Sin and Oppression (part 2)

Does the Jewish tradition include the concept of sin? If they did, wasn’t it was relating to following the law (order of the religious establishment) in order to please God? So, Jesus, who in my understanding did a lot of anti-oppression work, was a big sinner, right? Sunday in church, someone mentioned again that Jesus was perfect.

Jesus disobeyed most of the ways to be a man in society, as a Rabbi he called disciples in an unconventional ways, and he behaved in ways towards women, the unclean and marginalized, in ways that got him rebuked by the keepers of the law. When I follow Jesus, I am led to do anti-oppression work. I am lead to be with the marginalized of this society, and behave differently as a woman than society has dictated. This will cause me to sin against some of the institutional laws of the religious establishment, right? For example, it could cause me to go against what my parents have told me. It could go against general church regulations against homosexuality, women preaching and teachings about reproductive rights.

Or did the concept of sin arise in the Jesus story? If the concept of sin arose from the Jesus story, then we should just do exactly what he did in order to figure out what is sin and what is not, correct? Every time we make a compromise or something we just realize that is sin and ask Jesus to help us get to be more like him. The compromises I am talking about are not just individual, as sin is usually categorized…but also community and societal.

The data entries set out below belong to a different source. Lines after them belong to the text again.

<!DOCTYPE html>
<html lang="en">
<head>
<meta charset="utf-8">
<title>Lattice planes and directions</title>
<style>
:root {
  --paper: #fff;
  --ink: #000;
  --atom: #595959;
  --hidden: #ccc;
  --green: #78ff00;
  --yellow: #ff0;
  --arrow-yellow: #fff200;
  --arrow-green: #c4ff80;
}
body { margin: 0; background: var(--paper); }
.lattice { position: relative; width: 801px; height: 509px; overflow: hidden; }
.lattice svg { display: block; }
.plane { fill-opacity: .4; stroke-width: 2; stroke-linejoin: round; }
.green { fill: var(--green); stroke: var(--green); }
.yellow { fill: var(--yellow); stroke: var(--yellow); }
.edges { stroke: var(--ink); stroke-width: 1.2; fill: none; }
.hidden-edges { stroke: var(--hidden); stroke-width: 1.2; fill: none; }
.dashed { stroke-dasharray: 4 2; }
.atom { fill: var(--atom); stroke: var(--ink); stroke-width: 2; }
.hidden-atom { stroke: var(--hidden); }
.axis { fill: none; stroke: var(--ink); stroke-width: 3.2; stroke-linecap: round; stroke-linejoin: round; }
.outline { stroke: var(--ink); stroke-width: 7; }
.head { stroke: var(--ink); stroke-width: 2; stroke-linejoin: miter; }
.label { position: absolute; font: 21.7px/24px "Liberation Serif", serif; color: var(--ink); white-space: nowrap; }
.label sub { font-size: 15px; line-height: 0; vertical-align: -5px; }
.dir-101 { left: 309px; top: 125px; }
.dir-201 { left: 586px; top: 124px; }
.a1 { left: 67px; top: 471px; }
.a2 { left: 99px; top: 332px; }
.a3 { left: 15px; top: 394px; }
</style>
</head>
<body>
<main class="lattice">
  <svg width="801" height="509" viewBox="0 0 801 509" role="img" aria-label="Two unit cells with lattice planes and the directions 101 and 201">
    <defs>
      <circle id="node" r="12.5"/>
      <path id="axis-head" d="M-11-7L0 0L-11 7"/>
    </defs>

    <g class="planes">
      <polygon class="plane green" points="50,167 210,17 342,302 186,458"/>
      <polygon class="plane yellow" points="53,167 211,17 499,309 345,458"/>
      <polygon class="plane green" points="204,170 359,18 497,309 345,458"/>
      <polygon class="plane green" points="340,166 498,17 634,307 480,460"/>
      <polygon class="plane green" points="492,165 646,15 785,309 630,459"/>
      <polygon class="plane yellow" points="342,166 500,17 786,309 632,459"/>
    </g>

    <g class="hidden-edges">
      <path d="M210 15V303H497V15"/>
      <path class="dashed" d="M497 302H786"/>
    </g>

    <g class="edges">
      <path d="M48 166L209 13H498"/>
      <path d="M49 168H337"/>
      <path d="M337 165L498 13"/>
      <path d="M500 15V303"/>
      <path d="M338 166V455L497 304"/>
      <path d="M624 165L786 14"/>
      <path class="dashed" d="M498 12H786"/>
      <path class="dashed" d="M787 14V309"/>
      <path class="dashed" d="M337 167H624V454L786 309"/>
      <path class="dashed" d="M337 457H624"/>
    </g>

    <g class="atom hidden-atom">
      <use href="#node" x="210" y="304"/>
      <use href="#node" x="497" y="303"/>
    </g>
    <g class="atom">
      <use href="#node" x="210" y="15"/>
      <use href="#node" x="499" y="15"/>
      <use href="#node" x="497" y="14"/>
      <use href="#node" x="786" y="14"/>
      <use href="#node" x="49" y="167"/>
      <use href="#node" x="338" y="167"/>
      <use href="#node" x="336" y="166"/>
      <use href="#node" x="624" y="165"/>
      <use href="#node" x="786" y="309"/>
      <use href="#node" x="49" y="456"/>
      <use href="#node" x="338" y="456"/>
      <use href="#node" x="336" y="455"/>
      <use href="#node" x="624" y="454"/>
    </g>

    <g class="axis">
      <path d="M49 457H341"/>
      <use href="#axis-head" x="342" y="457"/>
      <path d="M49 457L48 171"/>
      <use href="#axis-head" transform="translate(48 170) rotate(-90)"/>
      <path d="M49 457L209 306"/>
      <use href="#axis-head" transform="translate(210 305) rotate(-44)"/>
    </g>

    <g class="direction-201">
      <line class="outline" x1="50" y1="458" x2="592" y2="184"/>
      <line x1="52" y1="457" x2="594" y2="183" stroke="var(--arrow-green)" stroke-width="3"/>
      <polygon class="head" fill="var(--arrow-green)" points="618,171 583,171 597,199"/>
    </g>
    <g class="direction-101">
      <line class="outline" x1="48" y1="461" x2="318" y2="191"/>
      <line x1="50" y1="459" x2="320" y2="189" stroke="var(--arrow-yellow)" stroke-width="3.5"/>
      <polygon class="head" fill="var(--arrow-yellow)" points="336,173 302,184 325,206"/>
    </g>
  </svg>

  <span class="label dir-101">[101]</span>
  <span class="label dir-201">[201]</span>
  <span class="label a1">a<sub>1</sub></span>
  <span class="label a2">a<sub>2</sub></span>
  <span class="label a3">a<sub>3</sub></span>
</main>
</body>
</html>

Comments (2)

  1. t john yoder

    Thank you.

    I really resonated with what you’re saying: it seems to me that a significant portion of the conflict that arises between radical and traditional Christianity comes from a “letter of the law vs. spirit of the law” (note the lower case “L” – I’m not talking Torah, here) debate. For example, Paul may have written that women should not speak in church, but literally translating that to today’s modern context goes directly against Jesus’s liberating message – it’s bibliolatry.

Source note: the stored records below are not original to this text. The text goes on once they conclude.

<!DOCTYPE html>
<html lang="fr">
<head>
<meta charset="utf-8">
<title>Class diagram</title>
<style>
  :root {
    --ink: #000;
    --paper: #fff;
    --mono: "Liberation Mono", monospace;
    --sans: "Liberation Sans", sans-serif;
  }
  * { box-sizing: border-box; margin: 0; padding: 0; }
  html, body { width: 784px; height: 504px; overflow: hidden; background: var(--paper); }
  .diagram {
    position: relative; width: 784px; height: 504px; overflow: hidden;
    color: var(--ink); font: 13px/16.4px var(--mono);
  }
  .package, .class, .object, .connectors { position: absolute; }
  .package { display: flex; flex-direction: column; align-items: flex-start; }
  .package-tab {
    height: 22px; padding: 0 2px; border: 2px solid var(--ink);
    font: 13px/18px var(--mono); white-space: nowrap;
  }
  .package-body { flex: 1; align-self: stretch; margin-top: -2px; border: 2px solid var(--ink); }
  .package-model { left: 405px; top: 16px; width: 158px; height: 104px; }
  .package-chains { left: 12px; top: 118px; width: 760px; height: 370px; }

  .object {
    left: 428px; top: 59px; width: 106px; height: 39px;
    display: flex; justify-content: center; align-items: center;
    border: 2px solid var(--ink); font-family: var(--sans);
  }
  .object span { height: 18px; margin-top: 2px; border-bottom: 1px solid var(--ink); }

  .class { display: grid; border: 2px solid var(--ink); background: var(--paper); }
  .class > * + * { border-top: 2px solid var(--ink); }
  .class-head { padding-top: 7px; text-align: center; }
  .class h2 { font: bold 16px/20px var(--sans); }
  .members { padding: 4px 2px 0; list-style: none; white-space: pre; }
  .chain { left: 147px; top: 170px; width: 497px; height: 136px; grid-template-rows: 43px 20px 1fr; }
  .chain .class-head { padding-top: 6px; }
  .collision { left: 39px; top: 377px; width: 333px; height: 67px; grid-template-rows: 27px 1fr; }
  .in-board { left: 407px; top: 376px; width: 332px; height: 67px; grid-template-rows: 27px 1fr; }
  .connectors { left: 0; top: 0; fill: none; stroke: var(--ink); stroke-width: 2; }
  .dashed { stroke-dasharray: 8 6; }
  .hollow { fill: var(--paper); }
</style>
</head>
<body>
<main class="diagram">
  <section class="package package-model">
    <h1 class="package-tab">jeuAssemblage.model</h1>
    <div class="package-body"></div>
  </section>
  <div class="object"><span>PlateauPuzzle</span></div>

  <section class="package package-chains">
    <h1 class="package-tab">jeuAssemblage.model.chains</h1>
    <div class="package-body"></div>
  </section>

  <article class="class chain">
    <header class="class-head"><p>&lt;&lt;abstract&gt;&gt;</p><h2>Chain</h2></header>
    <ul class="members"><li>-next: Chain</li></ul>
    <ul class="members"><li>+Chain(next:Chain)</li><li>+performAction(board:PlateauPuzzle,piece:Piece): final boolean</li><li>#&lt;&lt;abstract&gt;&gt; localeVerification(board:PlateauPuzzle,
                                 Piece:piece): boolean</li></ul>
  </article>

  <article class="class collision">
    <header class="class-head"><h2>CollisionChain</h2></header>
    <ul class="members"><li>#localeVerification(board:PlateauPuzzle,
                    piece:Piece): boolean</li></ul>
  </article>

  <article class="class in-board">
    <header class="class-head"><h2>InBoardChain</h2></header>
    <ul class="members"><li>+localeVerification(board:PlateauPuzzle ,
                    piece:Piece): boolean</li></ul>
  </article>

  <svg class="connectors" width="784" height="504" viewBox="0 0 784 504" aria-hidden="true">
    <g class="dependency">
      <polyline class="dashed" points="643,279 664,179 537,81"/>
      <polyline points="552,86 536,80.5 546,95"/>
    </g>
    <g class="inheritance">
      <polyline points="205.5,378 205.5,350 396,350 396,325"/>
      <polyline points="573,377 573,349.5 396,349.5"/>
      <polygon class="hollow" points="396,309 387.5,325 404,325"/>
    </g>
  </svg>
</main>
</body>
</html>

    Scripture and tradition are incredibly valuable, but when they get in the way of the mission of the Church, that’s a sign that something needs to be seriously reexamined.

  2. Nathan Eanes

    That is true, and very challenging.

    BTW, Rachel and I are in Elkhart now. What coordinates are you at these days?

Comments are closed.